Rebranding the “Bimbo”
In 2022, young people have abandoned traditional theories of feminism and equality. Instead, they’re concentrating on something far more optimistic and unexpected: “bimboism.” But what exactly is a bimbo? Isn’t “bimbo” a derogatory term? And what does this have to do with mental health? The answer is, shockingly, quite a lot.
Traditionally, “bimbo” was defined as an attractive but insipid or “dumb” woman. Nowadays, young people are looking to reclaim the word. Feminist Theory has been prevalent in mental health counseling for decades; The work of Karen Horney comes to mind. But Millenials and Generation Z have a new take on feminism. Shot into the zeitgeist by Tiktok and Generation Z, the modern “bimbo” is the lovechild of social media and third-wave feminism. She stands for equality for all and, surprisingly, self-care & mental health. Syrena, a Tiktok creator known as @fauxrich, defined a bimbo as a traditionally or hyper-feminine woman often villainized for her love of traditionally feminine things, including self-care, caring for one’s physical appearance, and being in touch with one’s emotions. Griffin Maxwell Brooks, a Tiktok content creator, expanded on “the study of bimbology” in a video, saying, “nobody can tell you how to be a bimbo, since it isn’t about how people see you.” They continued, “There is no gender, class, color, or ability in the bimbo. The only prerequisite for bimbofication is embracing and reclaiming your body in the name of independence.”
For years, psychologists, therapists, and other mental health workers have worked for equal rights for both men and women. Unfortunately, in modern media and Western culture, traditionally feminine interests (such as watching romantic comedies, enjoying a spa day, or participating in any form of feminine activities as self-care) were seen as superficial, shallow, and for the unintelligent. Even in medical and mental health fields, the deep disdain for female emotions can be seen.

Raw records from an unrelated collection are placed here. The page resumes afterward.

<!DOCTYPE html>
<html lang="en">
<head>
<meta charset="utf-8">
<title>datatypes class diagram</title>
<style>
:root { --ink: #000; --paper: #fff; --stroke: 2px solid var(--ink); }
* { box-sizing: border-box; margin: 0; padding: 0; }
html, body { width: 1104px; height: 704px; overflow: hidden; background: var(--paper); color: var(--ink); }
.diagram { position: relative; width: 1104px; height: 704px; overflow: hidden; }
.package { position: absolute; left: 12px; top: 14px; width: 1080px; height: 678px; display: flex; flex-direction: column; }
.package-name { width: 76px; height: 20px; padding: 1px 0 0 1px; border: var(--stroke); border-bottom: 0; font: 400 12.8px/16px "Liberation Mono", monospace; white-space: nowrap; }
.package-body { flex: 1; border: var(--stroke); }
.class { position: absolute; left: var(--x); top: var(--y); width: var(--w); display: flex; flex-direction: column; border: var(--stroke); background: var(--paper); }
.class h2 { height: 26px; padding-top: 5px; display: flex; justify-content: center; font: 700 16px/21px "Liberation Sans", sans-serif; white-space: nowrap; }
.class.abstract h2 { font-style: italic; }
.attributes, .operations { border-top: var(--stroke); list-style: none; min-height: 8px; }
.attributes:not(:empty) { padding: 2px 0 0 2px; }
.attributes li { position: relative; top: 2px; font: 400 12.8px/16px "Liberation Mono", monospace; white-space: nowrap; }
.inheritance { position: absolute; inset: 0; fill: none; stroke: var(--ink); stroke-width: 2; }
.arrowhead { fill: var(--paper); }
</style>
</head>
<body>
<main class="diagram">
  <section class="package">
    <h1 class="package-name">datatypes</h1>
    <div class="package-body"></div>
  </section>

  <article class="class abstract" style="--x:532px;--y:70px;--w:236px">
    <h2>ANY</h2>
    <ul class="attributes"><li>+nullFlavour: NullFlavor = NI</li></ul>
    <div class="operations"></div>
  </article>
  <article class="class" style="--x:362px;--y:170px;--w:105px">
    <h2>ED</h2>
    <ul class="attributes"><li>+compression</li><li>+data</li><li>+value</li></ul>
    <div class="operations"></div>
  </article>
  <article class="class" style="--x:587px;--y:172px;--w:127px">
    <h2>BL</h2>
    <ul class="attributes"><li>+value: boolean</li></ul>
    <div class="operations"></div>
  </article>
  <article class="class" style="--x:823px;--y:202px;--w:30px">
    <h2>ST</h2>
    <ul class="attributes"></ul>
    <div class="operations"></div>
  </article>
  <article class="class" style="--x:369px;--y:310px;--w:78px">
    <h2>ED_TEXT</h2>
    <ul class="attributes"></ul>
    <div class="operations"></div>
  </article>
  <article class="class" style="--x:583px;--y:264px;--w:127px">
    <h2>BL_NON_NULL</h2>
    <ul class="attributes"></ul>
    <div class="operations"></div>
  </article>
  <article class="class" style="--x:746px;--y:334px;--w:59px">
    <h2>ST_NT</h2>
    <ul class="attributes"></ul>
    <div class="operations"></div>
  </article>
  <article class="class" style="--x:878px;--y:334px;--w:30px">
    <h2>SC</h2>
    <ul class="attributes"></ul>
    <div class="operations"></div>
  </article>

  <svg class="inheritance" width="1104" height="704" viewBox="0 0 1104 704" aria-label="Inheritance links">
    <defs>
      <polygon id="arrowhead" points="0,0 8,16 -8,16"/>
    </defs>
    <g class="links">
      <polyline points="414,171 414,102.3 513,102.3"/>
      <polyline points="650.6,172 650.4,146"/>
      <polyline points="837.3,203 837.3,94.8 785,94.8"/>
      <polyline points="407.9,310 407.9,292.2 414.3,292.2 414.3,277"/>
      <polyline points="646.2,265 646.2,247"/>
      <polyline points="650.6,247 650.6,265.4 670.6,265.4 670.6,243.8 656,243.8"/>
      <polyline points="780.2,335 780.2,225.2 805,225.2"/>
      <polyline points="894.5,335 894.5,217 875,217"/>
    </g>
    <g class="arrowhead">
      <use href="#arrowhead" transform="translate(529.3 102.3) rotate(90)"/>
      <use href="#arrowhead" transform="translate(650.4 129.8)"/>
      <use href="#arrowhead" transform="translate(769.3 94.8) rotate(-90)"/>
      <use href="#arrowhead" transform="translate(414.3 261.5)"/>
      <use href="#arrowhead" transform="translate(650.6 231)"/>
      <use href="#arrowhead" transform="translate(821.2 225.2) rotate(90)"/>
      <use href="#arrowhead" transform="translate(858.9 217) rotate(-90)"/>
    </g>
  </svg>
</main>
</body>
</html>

For example, the verbiage of Histrionic Personality Disorder, with “histrionic,” originating from the Greek prefix hystera, meaning “womb” or “uterus.” Extreme emotions, attention-seeking behavior, and even being excessively consumed with grooming are all female-coded symptoms of HPD.
While the sub-culture of the new-age bimbo is relatively new on social media, what she represents is clear: a new, radical acceptance of all things traditionally feminine, including the full spectrum of her emotions, interests, and preferred self-care.
Written by Victoria Baker, Graduate Student in Mental Health Counseling